• _The task_: In the records below, find the line containing "72C137 46 146", then reproduce that line and every one after it to the end, exactly and alone.

• _Given information_:
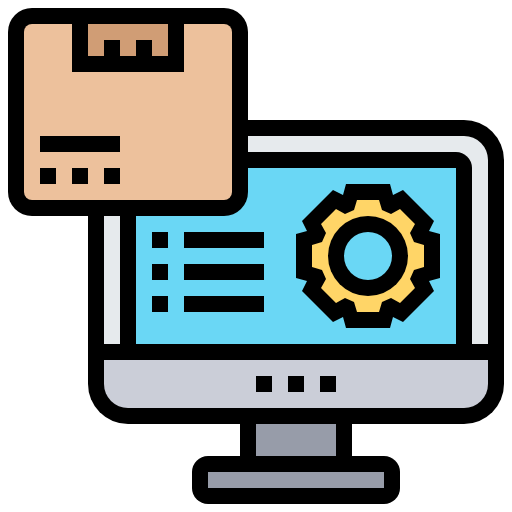
<!DOCTYPE html>
<html lang="en">
<head>
<meta charset="utf-8">
<title>Package management icon</title>
<style>
:root {
  --ink: #000000;
  --paper: #ffffff;
  --carton: #edc19c;
  --tape: #d09d75;
  --bezel: #e6eaed;
  --chin: #cbced8;
  --stand: #979ca9;
  --screen: #6ad7f5;
  --gear: #ffd567;
}
html, body { margin: 0; background: var(--paper); overflow: hidden; }
svg { display: block; width: 512px; height: 512px; }
.ink { fill: var(--ink); }
.carton { fill: var(--carton); }
.tape { fill: var(--tape); }
.bezel { fill: var(--bezel); }
.chin { fill: var(--chin); }
.stand { fill: var(--stand); }
.screen { fill: var(--screen); }
.gear { fill: var(--gear); }
</style>
</head>
<body>
<svg viewBox="0 0 512 512" role="img" aria-label="Parcel in front of a computer monitor showing a list and a gear">
  <defs>
    <rect id="dot" class="ink" width="16" height="16"/>
    <g id="list-row">
      <use href="#dot"/>
      <rect class="ink" x="32" width="80" height="16"/>
    </g>
  </defs>

  <g id="monitor-stand">
    <rect class="ink" x="240" y="416" width="112" height="48"/>
    <rect class="stand" x="256" y="424" width="80" height="32"/>
    <rect class="ink" x="192" y="456" width="208" height="48" rx="16"/>
    <rect class="stand" x="208" y="472" width="176" height="16"/>
  </g>

  <g id="monitor">
    <rect class="ink" x="88" y="120" width="416" height="304" rx="40"/>
    <path class="bezel" d="M104 344V160a24 24 0 0 1 24-24H464a24 24 0 0 1 24 24V344z"/>
    <path class="chin" d="M104 360H488V384a24 24 0 0 1-24 24H128a24 24 0 0 1-24-24z"/>
    <path class="ink" d="M120 344V152H456a16 16 0 0 1 16 16V344z"/>
    <rect class="screen" x="136" y="168" width="320" height="176"/>
    <use href="#dot" x="256" y="376"/>
    <use href="#dot" x="288" y="376"/>
    <use href="#dot" x="320" y="376"/>
  </g>

  <g id="list">
    <use href="#list-row" x="152" y="232"/>
    <use href="#list-row" x="152" y="264"/>
    <use href="#list-row" x="152" y="296"/>
  </g>

  <g id="settings-gear" transform="translate(368 256)">
    <polygon class="ink" points="-22,-72 22,-72 25,-61 35,-66 66,-35 61,-25 72,-22 72,22 61,25 66,35 35,66 25,61 22,72 -22,72 -25,61 -35,66 -66,35 -61,25 -72,22 -72,-22 -61,-25 -66,-35 -35,-66 -25,-61"/>
    <polygon class="gear" points="-11,-56 11,-56 14,-46 23,-42 32,-47 47,-32 42,-23 46,-14 56,-11 56,11 46,14 42,23 47,32 32,47 23,42 14,46 11,56 -11,56 -14,46 -23,42 -32,47 -47,32 -42,23 -46,14 -56,11 -56,-11 -46,-14 -42,-23 -47,-32 -32,-47 -23,-42 -14,-46"/>
    <circle class="ink" r="40"/>
    <circle class="screen" r="24"/>
  </g>

  <g id="parcel">
    <rect class="ink" x="8" y="8" width="240" height="208" rx="24"/>
    <rect class="carton" x="24" y="24" width="208" height="176" rx="8"/>
    <rect class="ink" x="72" y="20" width="112" height="52"/>
    <rect class="tape" x="88" y="24" width="80" height="32"/>
    <use href="#dot" x="104" y="40"/>
    <use href="#dot" x="136" y="40"/>
    <rect class="ink" x="40" y="136" width="80" height="16"/>
    <use href="#dot" x="40" y="168"/>
    <use href="#dot" x="72" y="168"/>
    <use href="#dot" x="104" y="168"/>
  </g>
</svg>
</body>
</html>
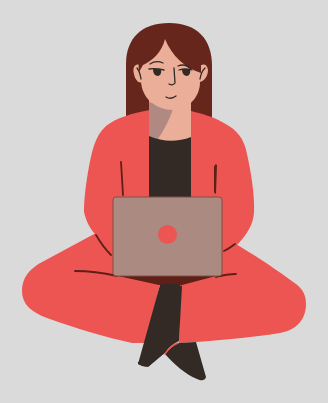
<!DOCTYPE html>
<html lang="en">
<head>
<meta charset="utf-8">
<title>Woman with laptop</title>
<style>
:root {
  --backdrop: #dadada;
  --suit: #ed5552;
  --hair: #66261b;
  --skin: #ebae98;
  --skin-shade: #b08a82;
  --dark: #332a26;
  --fold: #5e1f17;
  --laptop: #ab8a81;
  --laptop-edge: #7d5148;
}
html, body { margin: 0; background: var(--backdrop); overflow: hidden; }
svg { display: block; width: 328px; height: 403px; }
.backdrop { fill: var(--backdrop); }
.suit { fill: var(--suit); }
.hair { fill: var(--hair); }
.skin { fill: var(--skin); }
.skin-shade { fill: var(--skin-shade); }
.dark { fill: var(--dark); }
.fold { fill: var(--fold); }
.line { fill: none; stroke: var(--dark); stroke-width: 1.3; stroke-linecap: round; stroke-linejoin: round; }
.crease { fill: none; stroke: var(--fold); stroke-width: 1.8; stroke-linecap: round; }
.shoe-edge { fill: none; stroke: var(--suit); stroke-width: 1.5; stroke-linecap: round; }
.laptop { fill: var(--laptop); stroke: var(--laptop-edge); stroke-width: 1; }
</style>
</head>
<body>
<svg viewBox="0 0 328 403" role="img" aria-label="Woman in a red suit sitting cross-legged with a laptop">
  <rect class="backdrop" width="328" height="403"/>

  <path id="hair-back" class="hair" d="M126 118V64C126 38 142 23 169 23C197 23 212 39 212 66V118Z"/>

  <g id="legs">
    <path class="suit" d="M96 233L44 261C28 269 22 279 22 291C22 304 31 312 47 318C75 328 104 337 132 343L146 343L160 284L181 284L179 343L196 342C224 340 256 337 280 333C297 330 306 319 306 304C306 292 301 287 289 279C270 265 251 253 234 243L168 228Z"/>
    <path class="fold" d="M118 276H216L182 285C174 286 166 286 159 285Z"/>
  </g>

  <g id="feet">
    <path class="dark" d="M160 285C167 283 175 283 182 286L179 341C173 344 169 347 166 352L148 367L138 364Z"/>
    <path class="dark" d="M179 343L196 342L206 377C205 381 201 381 197 379C185 374 174 364 165 354C169 349 173 345 179 343Z"/>
    <path class="dark" d="M138 362L166 351L149 366Q144 368 138 364Z"/>
    <path class="shoe-edge" d="M165 354Q170 346 178 343"/>
  </g>

  <g id="jacket">
    <path class="suit" d="M150 110C132 113 116 118 106 126C95 136 92 150 88 172C85 190 84 202 84 212C86 221 90 229 96 235L114 256H222L238 244C247 234 253 225 254 213C255 196 251 172 247 154C244 138 237 130 224 123C214 117 203 114 191 111Z"/>
    <path class="crease" d="M121 162L123 195"/>
    <path class="fold" d="M214 167Q215 163 217 165L216 193Q215 195 214 192Z"/>
    <path class="crease" d="M96 235Q103 247 111 255M235 244Q230 248 224 251"/>
  </g>

  <g id="neck-and-top">
    <path class="skin" d="M149 94H191V142H149Z"/>
    <path class="skin-shade" d="M149 102L173 109Q168 124 158 139L149 137Z"/>
    <path class="dark" d="M149 136Q170 145 191 137V200H149Z"/>
  </g>

  <g id="head">
    <path class="skin" d="M141 66C136 62 132 67 134 74C135 80 139 84 142 82L150 88L192 88L199 82C204 82 208 76 208 70C207 64 203 63 199 67Z"/>
    <path class="skin" d="M141 58L170 34L200 64V82C200 98 187 110 173 110C156 110 141 98 141 80Z"/>
    <path class="hair" d="M139 72C137 46 146 30 168 29C190 28 203 44 201 73C185 68 172 56 165 39C162 52 152 61 143 65Z"/>
    <path class="line" d="M137 68Q140 72 141 79M205 68Q201 72 200 79"/>
    <g id="eyes">
      <path class="line" d="M149 69Q156 68 164 70M179 70Q185 68 192 70"/>
      <path class="dark" d="M153 69H161Q162 75 158 76Q153 76 153 69ZM182 69H190Q191 75 187 76Q182 76 182 69Z"/>
      <path class="line" d="M150 64Q156 60 163 63M178 66Q185 63 191 69"/>
    </g>
    <path class="line" d="M174 68L175 83Q173 86 169 84"/>
    <path class="line" d="M166 97Q171 100 176 96"/>
  </g>

  <path id="leg-creases" class="crease" d="M75 271Q95 271 117 276M236 274Q227 274 216 277"/>

  <g id="laptop">
    <rect class="laptop" x="113" y="197" width="109" height="79" rx="3"/>
    <circle class="suit" cx="167.5" cy="234.5" r="9.5"/>
  </g>
</svg>
</body>
</html>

• _Task response_:
    <path class="hair" d="M139 72C137 46 146 30 168 29C190 28 203 44 201 73C185 68 172 56 165 39C162 52 152 61 143 65Z"/>
    <path class="line" d="M137 68Q140 72 141 79M205 68Q201 72 200 79"/>
    <g id="eyes">
      <path class="line" d="M149 69Q156 68 164 70M179 70Q185 68 192 70"/>
      <path class="dark" d="M153 69H161Q162 75 158 76Q153 76 153 69ZM182 69H190Q191 75 187 76Q182 76 182 69Z"/>
      <path class="line" d="M150 64Q156 60 163 63M178 66Q185 63 191 69"/>
    </g>
    <path class="line" d="M174 68L175 83Q173 86 169 84"/>
    <path class="line" d="M166 97Q171 100 176 96"/>
  </g>

  <path id="leg-creases" class="crease" d="M75 271Q95 271 117 276M236 274Q227 274 216 277"/>

  <g id="laptop">
    <rect class="laptop" x="113" y="197" width="109" height="79" rx="3"/>
    <circle class="suit" cx="167.5" cy="234.5" r="9.5"/>
  </g>
</svg>
</body>
</html>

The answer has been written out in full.